The guards are good to the condemned, but they too are only doing their job and are not entirely human:
That good jailer with his kindly smile, soothing words, those eyes that fawn and spy on you, with his big podgy hand, he is prison personified, Bicêtre incarnate. Everything around me is a prison; I see prison in all its forms, human as well as in the shape of bolts and bars. This wall is a prison made of stone; this door, a prison made of wood; these jailers, a prison made of flesh and blood. Prison is a sort of terrible creature, whole, inseparable, half house, half man. I am its prey: it broods over me, clutches me to its innermost recesses.
An execution is free public entertainment in Paris and the crowd squeezes into the square for the show. On the way to his death, the condemned man sees there are seats, scaffolds, and carts for hire to provide the spectators with a better view. He describes “pedlars of human blood” calling out ” ‘Who wants a seat?’ ” and the prisoner, angry with all these people, longs to call out, ” ‘Who wants mine?’ ”
The book is well written and well imagined but, for me, Hugo falls short of his goal. As someone who thinks capital punishment should be abolished, I am a sympathetic reader but found it hard to feel sorry for the condemned man. In fact, with the lack of details about the man’s life and his crime and his relentless emotional cycles of agitation and calm, I found myself thinking at times that maybe he deserved to be executed and quick just so I could be done with the book.
I think Hugo makes a much better argument and has a much more sympathetic character in the short story, Claude Gueux that the OneWorld edition I read includes in the book. Claude is an illiterate poor working man who, one particularly hard and jobless winter, steals in order to provide for his family. He is sent to prison for five years and upon his release cannot find honest work because no one wants to hire a criminal, and so is forced once again to commit a crime. His crimes get worse and worse until he murders someone. He is condemned to death and his family is left destitute and must fend for themselves as best they can.

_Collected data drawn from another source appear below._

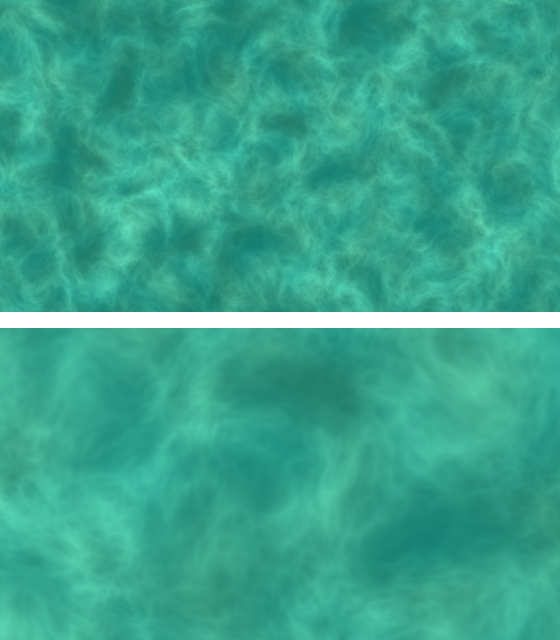
Top: the whole. Bottom: its middle third, enlarged.
This texture is drawn by a WebGL 1 fragment shader. Its source:

```glsl
precision highp float;
// Sunlit green water: soft bright filaments around dark rounded pools.
// Ridged gradient noise is summed over rotated octaves, blended with broad
// patches, and its tone (mean 0, deviation 1) is mapped to a teal ramp.
uniform vec2 u_resolution;

#define BASE_SCALE 4.2     // ridge cells per canvas height
#define FALLOFF 0.62       // strength of each finer octave
#define RIDGE_SOFT 0.04    // rounding of the filament crests
#define PATCH_SCALE 2.7    // broad light and dark areas
#define PATCH_AMOUNT 0.5
#define WARP 0.05          // bending of the filaments
#define SKEW 0.13          // favours bright highlights over deep shadows
#define TINT 0.012         // strength of the local hue drift
#define MID_COLOR vec3(0.198, 0.626, 0.536)
#define TONE_STEP vec3(0.048, 0.067, 0.053)

const int OCTAVES = 5;

vec2 hash2(vec2 p) {
  vec3 q = fract(vec3(p.xyx) * vec3(0.1031, 0.1030, 0.0973));
  q += dot(q, q.yzx + 33.33);
  return fract((q.xx + q.yz) * q.zy);
}

// Dot product of a random unit gradient at a lattice corner with the offset
float cornerValue(vec2 cell, vec2 offset) {
  vec2 gradient = normalize(hash2(cell) * 2.0 - 0.999);
  return dot(gradient, offset);
}

// Gradient noise, mean 0, deviation about 0.215
float noise(vec2 p) {
  vec2 cell = floor(p);
  vec2 f = p - cell;
  vec2 w = f * f * f * (f * (f * 6.0 - 15.0) + 10.0);
  vec2 e = vec2(1.0, 0.0);
  float low = mix(cornerValue(cell, f), cornerValue(cell + e.xy, f - e.xy), w.x);
  float high = mix(cornerValue(cell + e.yx, f - e.yx), cornerValue(cell + e.xx, f - e.xx), w.x);
  return mix(low, high, w.y);
}

// Bright along the zero lines of the noise, scaled to unit deviation
float ridge(vec2 p) {
  float n = noise(p);
  return (0.18 - sqrt(n * n + RIDGE_SOFT * RIDGE_SOFT)) / 0.123;
}

// Sum of ridges, each octave turned so that the lattices never line up
float filaments(vec2 p) {
  mat2 turn = mat2(1.6, 1.2, -1.2, 1.6);
  float sum = 0.0;
  float power = 0.0;
  float weight = 1.0;
  for (int i = 0; i < OCTAVES; i++) {
    sum += weight * ridge(p);
    power += weight * weight;
    weight *= FALLOFF;
    p = turn * p + vec2(17.3, 9.1);
  }
  return sum / sqrt(power);
}

void main() {
  vec2 uv = gl_FragCoord.xy / u_resolution.y;

  // Gentle bending of the domain
  vec2 bend = vec2(noise(uv * 6.0 + 41.7), noise(uv * 6.0 + 83.2));
  vec2 p = uv + WARP * bend;

  // Tone from filaments and broad patches
  float patches = noise(uv * PATCH_SCALE + 25.4) / 0.215;
  float tone = filaments(p * BASE_SCALE + 5.6) + PATCH_AMOUNT * patches;
  tone /= sqrt(1.0 + PATCH_AMOUNT * PATCH_AMOUNT);
  tone += SKEW * (tone * tone - 1.0);

  // Teal ramp with a slight drift between cyan and grey green
  float drift = noise(p * 9.0 + 61.9) / 0.215;
  vec3 color = MID_COLOR + tone * TONE_STEP + TINT * drift * vec3(-1.0, 0.1, 0.7);
  gl_FragColor = vec4(clamp(color, 0.0, 1.0), 1.0);
}
```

I am glad I read this short novel. I have never read Hugo before and even though I was not dazzled by the story of The Last Day of a Condemned Man, I think it was a good book to read anyway for its historical and social content. But even though this was my first Hugo, it won’t be my last. I look forward to reading more of his work sometime.